> [Activity]: Find all lines below containing the string "navy" and return them.

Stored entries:
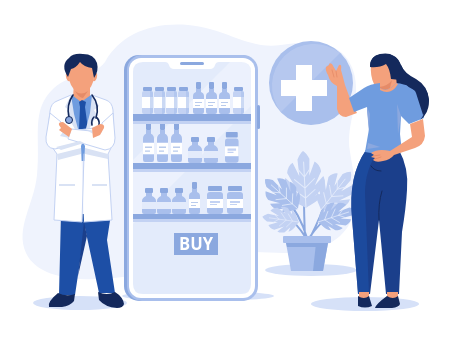
<!DOCTYPE html>
<html lang="en">
<head>
<meta charset="utf-8">
<title>Online pharmacy</title>
<style>
:root{
  --white:#fff; --mist:#eff3fd; --screen:#e3ebfb; --shade:#d6e1f8; --pale:#c3d2f3;
  --soft:#a9bfec; --mid:#8ba8df; --shirt:#6f9cdf; --blue:#1d4fa6; --navy:#14295c;
  --jeans:#1b3f8b; --skin:#f4a17c; --skin-dark:#e58b68; --fold:#d9e2f4;
}
html,body{margin:0;overflow:hidden;background:var(--white)}
svg{display:block;width:450px;height:337px}
.backdrop{fill:var(--mist)} .shadow{fill:var(--shade)}
.white{fill:var(--white)} .screen{fill:var(--screen)} .pale{fill:var(--pale)}
.soft{fill:var(--soft)} .mid{fill:var(--mid)} .shirt{fill:var(--shirt)}
.blue{fill:var(--blue)} .navy{fill:var(--navy)} .jeans{fill:var(--jeans)}
.skin{fill:var(--skin)} .skin-dark{fill:var(--skin-dark)} .fold{fill:var(--fold)}
.line{fill:none;stroke-linecap:round;stroke-linejoin:round}
.buy{font:700 17px "Open Sans",Inter,sans-serif;fill:var(--white);text-anchor:middle}
</style>
</head>
<body>
<svg viewBox="0 0 450 337" role="img" aria-label="A doctor and a customer beside a phone that shows pharmacy shelves">
<defs>
  <g id="jar">
    <rect class="mid" x="1" width="9" height="4" rx="1"/>
    <rect class="pale" y="4" width="11" height="23" rx="2"/>
    <rect class="white" y="10" width="11" height="11"/>
    <path class="soft" d="M8 4h1q2 0 2 2v19q0 2-2 2H8z" opacity=".6"/>
  </g>
  <g id="bottle">
    <rect class="mid" x="3" width="5" height="7" rx="1"/>
    <path class="soft" d="M3 7h5v3q3 1 3 4v16q0 2-2 2H2q-2 0-2-2V14q0-3 3-4z"/>
    <rect class="white" y="17" width="11" height="9"/>
    <path class="mid" d="M2 20h7v1H2zM2 23h5v1H2z" opacity=".6"/>
  </g>
  <g id="flask">
    <rect class="mid" x="3" width="8" height="5" rx="1"/>
    <path class="soft" d="M4 5h6v3q4 2 4 5v11q0 2-2 2H2q-2 0-2-2V13q0-3 4-5z"/>
    <rect class="screen" y="14" width="14" height="7"/>
  </g>
  <g id="wide-jar">
    <rect class="mid" x="1" width="14" height="5" rx="1"/>
    <rect class="soft" y="6" width="16" height="22" rx="3"/>
    <rect class="white" y="13" width="16" height="9"/>
    <path class="pale" d="M3 15h10v2H3zM3 18h7v1H3z"/>
  </g>
  <path id="leaf" d="M0 0C-5-4-14-6-17-14l7 2-9-8q-2-7 0-11l9 9-7-14q1-7 6-10l6 14-1-17q3-6 6-8 3 2 6 8l-1 17 6-14q5 3 6 10l-7 14 9-9q2 4 0 11l-9 8 7-2C14-6 5-4 0 0z"/>
  <path id="leaf-vein" class="line" d="M0 0V-46M0-10l-10-8M0-10l10-8M0-20l-10-9M0-20l10-9M0-31l-6-8M0-31l6-8" stroke="#e3ebfb"/>
  <g id="monstera"><use href="#leaf"/><use href="#leaf-vein"/></g>
</defs>

<rect class="white" width="450" height="337"/>
<path class="backdrop" d="M105 62C120 35 150 22 188 25c38 3 60 25 93 20 38-6 62-2 72 25 10 30-8 52-3 82 5 32 14 62-10 84-24 21-55 17-86 16-40-2-68 14-112 22-48 9-102 9-116-21-11-25 8-48 11-78 4-38-7-65 17-87 18-16 39-10 51-26z"/>

<g id="ground-shadows" class="shadow">
  <ellipse cx="80" cy="303" rx="47" ry="7"/>
  <ellipse cx="198" cy="296" rx="76" ry="5"/>
  <ellipse cx="311" cy="270" rx="46" ry="6"/>
  <ellipse cx="365" cy="304" rx="54" ry="7"/>
</g>

<g id="phone">
  <rect class="mid" x="124" y="55" width="132" height="246" rx="15"/>
  <rect class="soft" x="127" y="55" width="131" height="246" rx="15"/>
  <rect class="white" x="129" y="58" width="126" height="240" rx="12"/>
  <path class="screen" d="M143 62h22q3 0 4 3 1 4 5 4h36q4 0 5-4 1-3 4-3h22q10 0 10 10v212q0 10-10 10h-98q-10 0-10-10V72q0-10 10-10z"/>
  <path class="white" d="M133 160 230 62h11q10 0 10 10v34L133 224z" opacity=".3"/>
  <rect class="mid" x="180" y="62" width="24" height="3" rx="1.5"/>
  <rect class="mid" x="257" y="105" width="3" height="24" rx="1.5"/>
</g>

<g id="shelves">
  <g id="top-shelf">
    <use href="#jar" x="142" y="87"/><use href="#jar" x="154" y="87"/><use href="#jar" x="166" y="87"/><use href="#jar" x="178" y="87"/>
    <use href="#bottle" x="193" y="82"/><use href="#bottle" x="206" y="82"/><use href="#bottle" x="219" y="82"/><use href="#jar" x="233" y="87"/>
  </g>
  <g id="middle-shelf">
    <use href="#bottle" transform="translate(143 121) scale(1 1.28)"/><use href="#bottle" transform="translate(157 121) scale(1 1.28)"/><use href="#bottle" transform="translate(171 121) scale(1 1.28)"/>
    <use href="#flask" x="188" y="137"/><use href="#flask" x="204" y="137"/><use href="#wide-jar" transform="translate(225 132) scale(.85 1.1)"/>
  </g>
  <g id="bottom-shelf">
    <use href="#flask" x="142" y="188"/><use href="#flask" x="157" y="188"/><use href="#flask" x="172" y="188"/>
    <use href="#bottle" x="189" y="182"/><use href="#wide-jar" x="207" y="186"/><use href="#wide-jar" x="227" y="186"/>
  </g>
  <g class="mid">
    <rect x="133" y="114" width="118" height="7"/><rect x="133" y="163" width="118" height="6"/><rect x="133" y="214" width="118" height="5"/>
  </g>
  <path class="pale" d="M133 121h118v3H133zM133 169h118v3H133zM133 219h118v3H133z"/>
</g>

<g id="buy-button">
  <rect class="mid" x="174" y="233" width="44" height="22"/>
  <text class="buy" x="196" y="250" textLength="34" lengthAdjust="spacingAndGlyphs">BUY</text>
</g>

<g id="pharmacy-sign">
  <circle class="soft" cx="311" cy="83" r="42"/>
  <path class="pale" d="M281 112A42 42 0 0 1 340 53z" opacity=".5"/>
  <path class="white" d="M296 65h16v15h15v16h-15v15h-16V96h-15V80h15z"/>
</g>

<g id="potted-plant">
  <path class="line" d="M305 238Q304 212 304 200M306 238Q296 222 286 216M309 238Q320 222 332 214M307 238Q300 214 284 196M310 238Q322 214 326 200" stroke="#8ba8df" stroke-width="2"/>
  <use href="#monstera" class="pale" transform="translate(306 208) rotate(-3)"/>
  <use href="#monstera" class="soft" transform="translate(298 209) rotate(-48) scale(.78)"/>
  <use href="#monstera" class="pale" transform="translate(321 210) rotate(38) scale(.85)"/>
  <use href="#monstera" class="pale" transform="translate(299 222) rotate(-82) scale(.65)"/>
  <use href="#monstera" class="soft" transform="translate(318 222) rotate(72) scale(.7)"/>
  <path class="soft" d="M286 243h42l-5 28h-32z"/>
  <path class="mid" d="M316 243h12l-5 28h-10zM286 243h42l-1 4h-40z"/>
  <rect class="soft" x="283" y="236" width="48" height="7" rx="1"/>
</g>

<g id="doctor">
  <path class="blue" d="M61 214h50l-4 26 8 53H99L85 228l-10 67H59z"/>
  <path class="jeans" d="M84 222l3 14-9 40z"/>
  <path class="navy" d="M58 293q8 4 17 1l-1 7q-4 5-12 6H49q-2-5 9-14zM98 292q9 4 17 0 8 5 9 12-1 4-7 4-12-1-18-8z"/>
  <path class="skin" d="M74 82h16v17l-7 8-10-9z"/>
  <path class="shirt" d="M72 95l9 7 10-7 8 8-3 58H67V100z"/>
  <path class="blue" d="M79 102l3-2 4 2-1 5 3 22h-9l1-22z"/>
  <path class="white" d="M71 95 57 101q-6 2-7 10l-3 29 10 14-3 66 28 2 3-76-14-28zM92 95l14 5q6 2 7 10l1 32-6 12 4 66-28 2-3-76 11-29z"/>
  <path class="line" d="M71 95 57 101q-6 2-7 10l-3 29 10 14-3 66 28 2 2-68M92 95l14 5q6 2 7 10l1 32-6 12 4 66-28 2" stroke="#c3d2f3"/>
  <path class="fold" d="M71 95l-6 12 4 3-2 5 14 25-7-26zM92 95l7 11-5 4 3 5-14 25 7-27zM57 154l24-6v6l-23 6zM108 154l-23-6v6l23 5zM59 184h16v2H59zM92 184h15v2H92z"/>
  <path class="line" d="M73 95q-7 10-4 22M92 95q8 10 4 23M94 117q-3 3-2 8m4-8q4 3 3 8" stroke="#14295c" stroke-width="1.6"/>
  <circle class="mid" cx="69" cy="120" r="3.5" stroke="#14295c"/>
  <g id="crossed-arms">
    <path class="white" d="M50 113l-4 24q-1 11 9 12l41-10-2-11-32 4-1-10z" stroke="#c3d2f3"/>
    <path class="white" d="M113 113l2 25q0 11-10 12l-37-11 3-10 30 3 1-9z" stroke="#c3d2f3"/>
    <path class="fold" d="M63 132l8-1-2 7-9-2zM102 132l-14-1 9 5zM56 147l24-6 4 2-23 7z"/>
    <path class="skin" d="M92 128l8-4q5 0 4 4l-4 7-7 3zM72 129l-9-7q-5 0-4 3l2 3-2 2 10 7z"/>
  </g>
  <path class="skin" d="M69 65q12-7 25 0v11q-1 12-9 17-4 2-8-1-8-6-8-16z"/>
  <path class="skin-dark" d="M75 91q6 5 13 0l-5 7q-4 0-8-7z"/>
  <path class="skin" d="M69 73q-4-1-3 4 1 5 4 4zM94 73q4-1 3 4-1 5-4 4z"/>
  <path class="navy" d="M68 77q-8-12 1-19 4-5 14-4 11 0 14 9 2 8-3 15l-2-10q-8-1-12-6-4 6-9 7z"/>
</g>

<g id="customer">
  <path class="navy" d="M370 66q0-11 13-12 14-1 18 11 4 10 14 15 13 7 14 20 0 10-9 19 0-8-6-14-16-4-24-22z"/>
  <path class="skin" d="M352 104l-7-19q-2-8-4-15 1-6-2-5l-3 6-4-7q-3-2-3 1l-3 2q-1 3 2 8 2 8 9 11l0 23q2 8 9 8l11-4z"/>
  <path class="skin" d="M381 80l15-5 1 13-7 8-11-5z"/>
  <path class="skin" d="M371 64q9-6 19-1l4 13q-3 9-11 11-6 2-9-3-4-8-3-20z"/>
  <path class="skin-dark" d="M379 87q9-1 13-7l-2 8-8 4z"/>
  <path class="navy" d="M370 67q0-11 10-13 14-3 20 9 3 11 0 17l-9-1q-1-10-5-15-7 4-16 3z"/>
  <path class="jeans" d="M366 150h33q10 18 8 40-1 18-5 42l-3 62h-13l-7-74-9 74h-12l-6-76q-4-42 14-68z"/>
  <path class="blue" d="M366 150h13q-14 19-14 43l4 101h-11l-6-76q-4-42 14-68z" opacity=".7"/>
  <path class="line" d="M379 220q-1-16 3-29M371 166q3 5 10 5" stroke="#14295c"/>
  <path class="skin" d="M359 292h10v7h-10zM387 292h11v7h-11z"/>
  <path class="navy" d="M358 296q6 4 11 0l3 10q-7 3-14 0zM387 296q6 4 11 0l2 8q-1 3-8 4h-17q1-4 12-12z"/>
  <path class="shirt" d="M380 88q8 5 16-5 17 2 20 10l8 25-15 6-8-8-1 18 2 18q-19 4-37 0l4-23-2-22-13 5-5-14 15-10q6-4 16-5z"/>
  <path class="skin" d="M380 88q8 5 16-5l2 1q-7 12-18 6z"/>
  <path class="mid" d="M367 107l3 7-1 18-2-22zM401 116l-4-12 1 30zM368 143l12 4-13 2z"/>
  <path class="skin" d="M410 124l13-5 2 17q-1 9-10 12l-21 7q-4 5-11 6-7 2-10-1l2-2-4-1 3-2-3-2q7-5 19-2l22-14z"/>
  <path class="line" d="M373 156l7-1M375 159l6-2M332 70l2 7M336 71l1 6" stroke="#e58b68" stroke-width=".8"/>
  <path class="navy" d="M398 70q4 15 16 20 11 5 11 16 0 9-5 14 9-6 9-20-1-14-13-21-12-6-15-14z"/>
</g>
</svg>
</body>
</html>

> [Response to the exercise]:
  --soft:#a9bfec; --mid:#8ba8df; --shirt:#6f9cdf; --blue:#1d4fa6; --navy:#14295c;
.blue{fill:var(--blue)} .navy{fill:var(--navy)} .jeans{fill:var(--jeans)}
  <path class="navy" d="M58 293q8 4 17 1l-1 7q-4 5-12 6H49q-2-5 9-14zM98 292q9 4 17 0 8 5 9 12-1 4-7 4-12-1-18-8z"/>
  <path class="navy" d="M68 77q-8-12 1-19 4-5 14-4 11 0 14 9 2 8-3 15l-2-10q-8-1-12-6-4 6-9 7z"/>
  <path class="navy" d="M370 66q0-11 13-12 14-1 18 11 4 10 14 15 13 7 14 20 0 10-9 19 0-8-6-14-16-4-24-22z"/>
  <path class="navy" d="M370 67q0-11 10-13 14-3 20 9 3 11 0 17l-9-1q-1-10-5-15-7 4-16 3z"/>
  <path class="navy" d="M358 296q6 4 11 0l3 10q-7 3-14 0zM387 296q6 4 11 0l2 8q-1 3-8 4h-17q1-4 12-12z"/>
  <path class="navy" d="M398 70q4 15 16 20 11 5 11 16 0 9-5 14 9-6 9-20-1-14-13-21-12-6-15-14z"/>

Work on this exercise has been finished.